The old logo had a peculiar appeal with its thin serif and “ft” combination where the “f” was the same as the “t” flipped upside down and floating above the baseline that, combined with a name that sounds like witchcraft I always thought it was a nice piece of typographic voodoo. The new logo is a drastic departure in every way, starting with the introduction of a Works Progress Administration-style icon that has an empowered fist gripping some root vegetables plucked from nearby soil. It’s a good-looking icon — would look great on a craft beer too, if they replaced the veggies with hops and barley — it’s well executed, and it’s very different from other sandwich chains. Some negative gut reactions are that the shape is too long and the icon too busy but, as seen in the applications, it works pretty well. The wordmark is set in GT Walsheim, which is one of the more good-natured geometric sans serifs and that apostrophe is boss. Comparing logos, the one downside in the evolution is that the old one supported the high price of their sandwiches ($9.00 and up), looking elegant and upscale, while the new feels like you would get something more Chipotle-priced.

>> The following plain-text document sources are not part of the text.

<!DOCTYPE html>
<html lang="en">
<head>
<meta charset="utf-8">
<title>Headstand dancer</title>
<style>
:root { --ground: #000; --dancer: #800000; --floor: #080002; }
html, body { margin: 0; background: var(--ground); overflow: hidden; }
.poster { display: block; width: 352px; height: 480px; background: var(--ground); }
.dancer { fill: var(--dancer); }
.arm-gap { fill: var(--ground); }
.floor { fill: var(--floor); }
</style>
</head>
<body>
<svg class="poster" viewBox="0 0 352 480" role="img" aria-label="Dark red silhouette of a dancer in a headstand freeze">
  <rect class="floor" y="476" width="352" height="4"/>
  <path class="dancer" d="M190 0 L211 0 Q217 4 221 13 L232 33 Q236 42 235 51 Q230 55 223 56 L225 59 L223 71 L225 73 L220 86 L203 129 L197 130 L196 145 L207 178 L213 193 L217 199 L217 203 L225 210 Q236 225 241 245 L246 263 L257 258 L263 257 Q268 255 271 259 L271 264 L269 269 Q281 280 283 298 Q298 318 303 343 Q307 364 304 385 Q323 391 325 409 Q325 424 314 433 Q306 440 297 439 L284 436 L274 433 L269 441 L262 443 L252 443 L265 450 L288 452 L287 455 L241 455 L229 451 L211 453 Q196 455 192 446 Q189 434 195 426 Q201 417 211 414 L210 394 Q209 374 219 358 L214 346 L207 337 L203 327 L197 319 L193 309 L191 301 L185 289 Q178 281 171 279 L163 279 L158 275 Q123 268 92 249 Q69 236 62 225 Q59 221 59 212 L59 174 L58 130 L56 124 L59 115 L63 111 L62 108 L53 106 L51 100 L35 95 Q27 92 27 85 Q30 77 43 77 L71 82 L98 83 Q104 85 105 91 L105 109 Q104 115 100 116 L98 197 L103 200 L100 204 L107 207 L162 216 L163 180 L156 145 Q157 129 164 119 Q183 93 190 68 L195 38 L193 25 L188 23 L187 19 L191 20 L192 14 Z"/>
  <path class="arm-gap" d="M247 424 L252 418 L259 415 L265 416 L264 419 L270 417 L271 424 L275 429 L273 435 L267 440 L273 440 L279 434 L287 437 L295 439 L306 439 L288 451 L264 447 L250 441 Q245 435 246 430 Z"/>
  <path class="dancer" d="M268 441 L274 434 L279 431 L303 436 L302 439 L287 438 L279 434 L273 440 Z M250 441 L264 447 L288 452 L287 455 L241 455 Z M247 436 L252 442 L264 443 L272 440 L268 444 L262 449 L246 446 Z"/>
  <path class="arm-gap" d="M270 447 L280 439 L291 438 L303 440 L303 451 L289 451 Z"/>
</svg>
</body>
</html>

The identity uses a great mix of GT Walsheim, Trade Gothic Condensed, and Plantin to keep all of its materials flexible yet cohesive and given that the identity extends to everything from take-out bags to sandwich wrappers to their own line of coffee and ice cream sandwiches, this has vast applications. There is also an all-elements on deck illustration that appears on the menu, coffee cups, and part of the interiors that starts to diverge a little in quality with wonky type combinations and illustrations that aren’t as finished and crisp as the ones in the logo. (Case in point: the corn and soup graphics). Overall, this feels vibrant and tasty and new — although, admittedly, well within recent trends — that nicely reboots this relatively old mainstay.
Thanks to Gary Peare for the tip.